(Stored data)
++++++++++++++++++++

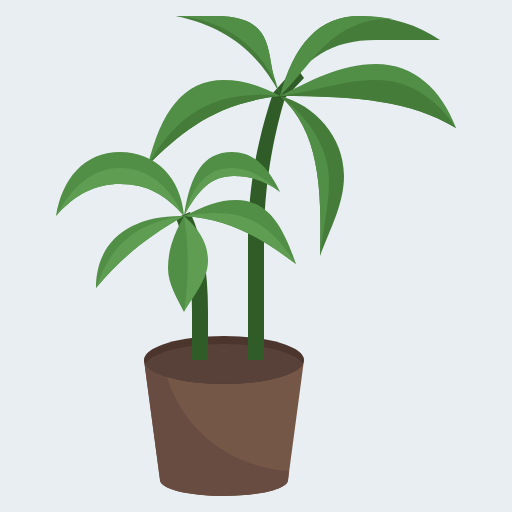
<!DOCTYPE html>
<html lang="en">
<head>
<meta charset="utf-8">
<title>Potted plant</title>
<style>
:root {
  --background: #e8eef2;
  --stem: #305d27;
  --leaf-dark: #457c3a;
  --leaf-mid: #518e46;
  --leaf-light: #5e9d52;
  --pot: #755748;
  --pot-shade: #684c41;
  --rim: #4b352d;
  --soil: #584139;
}
html, body { margin: 0; background: var(--background); overflow: hidden; }
svg { display: block; width: 512px; height: 512px; }
.stem { fill: var(--stem); }
.dark { fill: var(--leaf-dark); }
.mid { fill: var(--leaf-mid); }
.light { fill: var(--leaf-light); }
.pot { fill: var(--pot); }
.pot-shade { fill: var(--pot-shade); }
.rim { fill: var(--rim); }
.soil { fill: var(--soil); }
</style>
</head>
<body>
<svg viewBox="0 0 512 512" role="img" aria-label="Potted plant with two leafy stems">
  <defs>
    <clipPath id="pot-opening"><ellipse cx="224" cy="360" rx="80" ry="24"/></clipPath>
  </defs>

  <g id="flowerpot">
    <path class="pot" d="M144 360H304L288 480C288 489 259 496 224 496S160 489 160 480Z"/>
    <path class="pot-shade" d="M144 360L160 480C160 489 189 496 224 496S288 489 288 480L289 471C230 467 183 430 167 377Z"/>
    <ellipse class="rim" cx="224" cy="360" rx="80" ry="24"/>
    <ellipse class="soil" cx="224" cy="368" rx="80" ry="24" clip-path="url(#pot-opening)"/>
  </g>

  <g id="tall-plant">
    <path class="stem" d="M248 360V240C248 184 259 135 273 93L296 67L304 78L285 98C273 138 264 186 264 240V360Z"/>
    <g id="tall-leaves">
      <path class="dark" d="M176 16H216C261 16 267 37 271 63Q273 78 280 94C259 55 229 27 176 16Z"/>
      <path class="mid" d="M176 16H216C261 16 267 37 271 63Q273 76 279 90C263 53 232 20 176 16Z"/>
      <path class="dark" d="M280 96C294 45 318 16 360 16C391 16 418 25 440 40H376C331 40 306 58 280 96Z"/>
      <path class="mid" d="M280 96C294 45 318 16 360 16Q377 16 393 19C331 17 312 66 280 96Z"/>
      <path class="mid" d="M280 96C310 81 340 64 376 64C414 64 441 89 456 128C410 101 360 96 280 96Z"/>
      <path class="dark" d="M280 96C326 89 344 80 376 80C409 80 436 98 456 128C410 101 360 96 280 96Z"/>
      <path class="mid" d="M280 96C259 85 242 80 224 80C183 80 161 112 148 165C183 130 217 103 280 96Z"/>
      <path class="dark" d="M280 96C222 90 181 107 148 165C183 130 217 103 280 96Z"/>
      <path class="dark" d="M280 96C315 105 344 137 344 176C344 204 330 229 320 256C322 186 319 131 280 96Z"/>
      <path class="mid" d="M280 96C310 119 329 148 329 181C329 207 323 230 320 256C322 186 319 131 280 96Z"/>
    </g>
  </g>

  <g id="short-plant">
    <path class="stem" d="M176 218L190 212C204 242 208 275 208 312V360H192V312C192 275 187 248 176 218Z"/>
    <g id="short-leaves">
      <path class="mid" d="M184 216C181 178 156 152 120 152C84 152 62 179 56 216C75 194 96 184 120 184C147 184 166 195 184 216Z"/>
      <path class="light" d="M184 216C168 184 147 168 120 168C92 168 72 187 56 216C75 194 96 184 120 184C147 184 166 195 184 216Z"/>
      <path class="mid" d="M184 216C190 175 203 152 232 152C255 152 269 169 280 192C266 181 250 176 234 176C211 176 198 190 184 216Z"/>
      <path class="light" d="M184 216C194 183 208 168 232 168C251 168 266 179 280 192C266 181 250 176 234 176C211 176 198 190 184 216Z"/>
      <path class="mid" d="M184 216C205 206 218 200 236 200C270 200 284 230 296 264C261 238 230 219 184 216Z"/>
      <path class="light" d="M184 216C237 207 265 216 296 264C261 238 230 219 184 216Z"/>
      <path class="mid" d="M184 216C130 215 96 241 96 288C121 258 147 237 184 216Z"/>
      <path class="light" d="M184 216C138 222 111 243 96 288C121 258 147 237 184 216Z"/>
      <path class="light" d="M184 216C200 230 208 244 208 261C208 279 194 295 184 312Z"/>
      <path class="mid" d="M184 216C174 234 168 250 168 268C168 284 177 298 184 312C189 278 189 248 184 216Z"/>
    </g>
  </g>
</svg>
</body>
</html>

++++++++++++++++++++

**Assigned task**
All entries above should be returned exactly, apart from their pictures.

**Output for this exercise**
<!DOCTYPE html>
<html lang="en">
<head>
<meta charset="utf-8">
<title>Potted plant</title>
<style>
:root {
  --background: #e8eef2;
  --stem: #305d27;
  --leaf-dark: #457c3a;
  --leaf-mid: #518e46;
  --leaf-light: #5e9d52;
  --pot: #755748;
  --pot-shade: #684c41;
  --rim: #4b352d;
  --soil: #584139;
}
html, body { margin: 0; background: var(--background); overflow: hidden; }
svg { display: block; width: 512px; height: 512px; }
.stem { fill: var(--stem); }
.dark { fill: var(--leaf-dark); }
.mid { fill: var(--leaf-mid); }
.light { fill: var(--leaf-light); }
.pot { fill: var(--pot); }
.pot-shade { fill: var(--pot-shade); }
.rim { fill: var(--rim); }
.soil { fill: var(--soil); }
</style>
</head>
<body>
<svg viewBox="0 0 512 512" role="img" aria-label="Potted plant with two leafy stems">
  <defs>
    <clipPath id="pot-opening"><ellipse cx="224" cy="360" rx="80" ry="24"/></clipPath>
  </defs>

  <g id="flowerpot">
    <path class="pot" d="M144 360H304L288 480C288 489 259 496 224 496S160 489 160 480Z"/>
    <path class="pot-shade" d="M144 360L160 480C160 489 189 496 224 496S288 489 288 480L289 471C230 467 183 430 167 377Z"/>
    <ellipse class="rim" cx="224" cy="360" rx="80" ry="24"/>
    <ellipse class="soil" cx="224" cy="368" rx="80" ry="24" clip-path="url(#pot-opening)"/>
  </g>

  <g id="tall-plant">
    <path class="stem" d="M248 360V240C248 184 259 135 273 93L296 67L304 78L285 98C273 138 264 186 264 240V360Z"/>
    <g id="tall-leaves">
      <path class="dark" d="M176 16H216C261 16 267 37 271 63Q273 78 280 94C259 55 229 27 176 16Z"/>
      <path class="mid" d="M176 16H216C261 16 267 37 271 63Q273 76 279 90C263 53 232 20 176 16Z"/>
      <path class="dark" d="M280 96C294 45 318 16 360 16C391 16 418 25 440 40H376C331 40 306 58 280 96Z"/>
      <path class="mid" d="M280 96C294 45 318 16 360 16Q377 16 393 19C331 17 312 66 280 96Z"/>
      <path class="mid" d="M280 96C310 81 340 64 376 64C414 64 441 89 456 128C410 101 360 96 280 96Z"/>
      <path class="dark" d="M280 96C326 89 344 80 376 80C409 80 436 98 456 128C410 101 360 96 280 96Z"/>
      <path class="mid" d="M280 96C259 85 242 80 224 80C183 80 161 112 148 165C183 130 217 103 280 96Z"/>
      <path class="dark" d="M280 96C222 90 181 107 148 165C183 130 217 103 280 96Z"/>
      <path class="dark" d="M280 96C315 105 344 137 344 176C344 204 330 229 320 256C322 186 319 131 280 96Z"/>
      <path class="mid" d="M280 96C310 119 329 148 329 181C329 207 323 230 320 256C322 186 319 131 280 96Z"/>
    </g>
  </g>

  <g id="short-plant">
    <path class="stem" d="M176 218L190 212C204 242 208 275 208 312V360H192V312C192 275 187 248 176 218Z"/>
    <g id="short-leaves">
      <path class="mid" d="M184 216C181 178 156 152 120 152C84 152 62 179 56 216C75 194 96 184 120 184C147 184 166 195 184 216Z"/>
      <path class="light" d="M184 216C168 184 147 168 120 168C92 168 72 187 56 216C75 194 96 184 120 184C147 184 166 195 184 216Z"/>
      <path class="mid" d="M184 216C190 175 203 152 232 152C255 152 269 169 280 192C266 181 250 176 234 176C211 176 198 190 184 216Z"/>
      <path class="light" d="M184 216C194 183 208 168 232 168C251 168 266 179 280 192C266 181 250 176 234 176C211 176 198 190 184 216Z"/>
      <path class="mid" d="M184 216C205 206 218 200 236 200C270 200 284 230 296 264C261 238 230 219 184 216Z"/>
      <path class="light" d="M184 216C237 207 265 216 296 264C261 238 230 219 184 216Z"/>
      <path class="mid" d="M184 216C130 215 96 241 96 288C121 258 147 237 184 216Z"/>
      <path class="light" d="M184 216C138 222 111 243 96 288C121 258 147 237 184 216Z"/>
      <path class="light" d="M184 216C200 230 208 244 208 261C208 279 194 295 184 312Z"/>
      <path class="mid" d="M184 216C174 234 168 250 168 268C168 284 177 298 184 312C189 278 189 248 184 216Z"/>
    </g>
  </g>
</svg>
</body>
</html>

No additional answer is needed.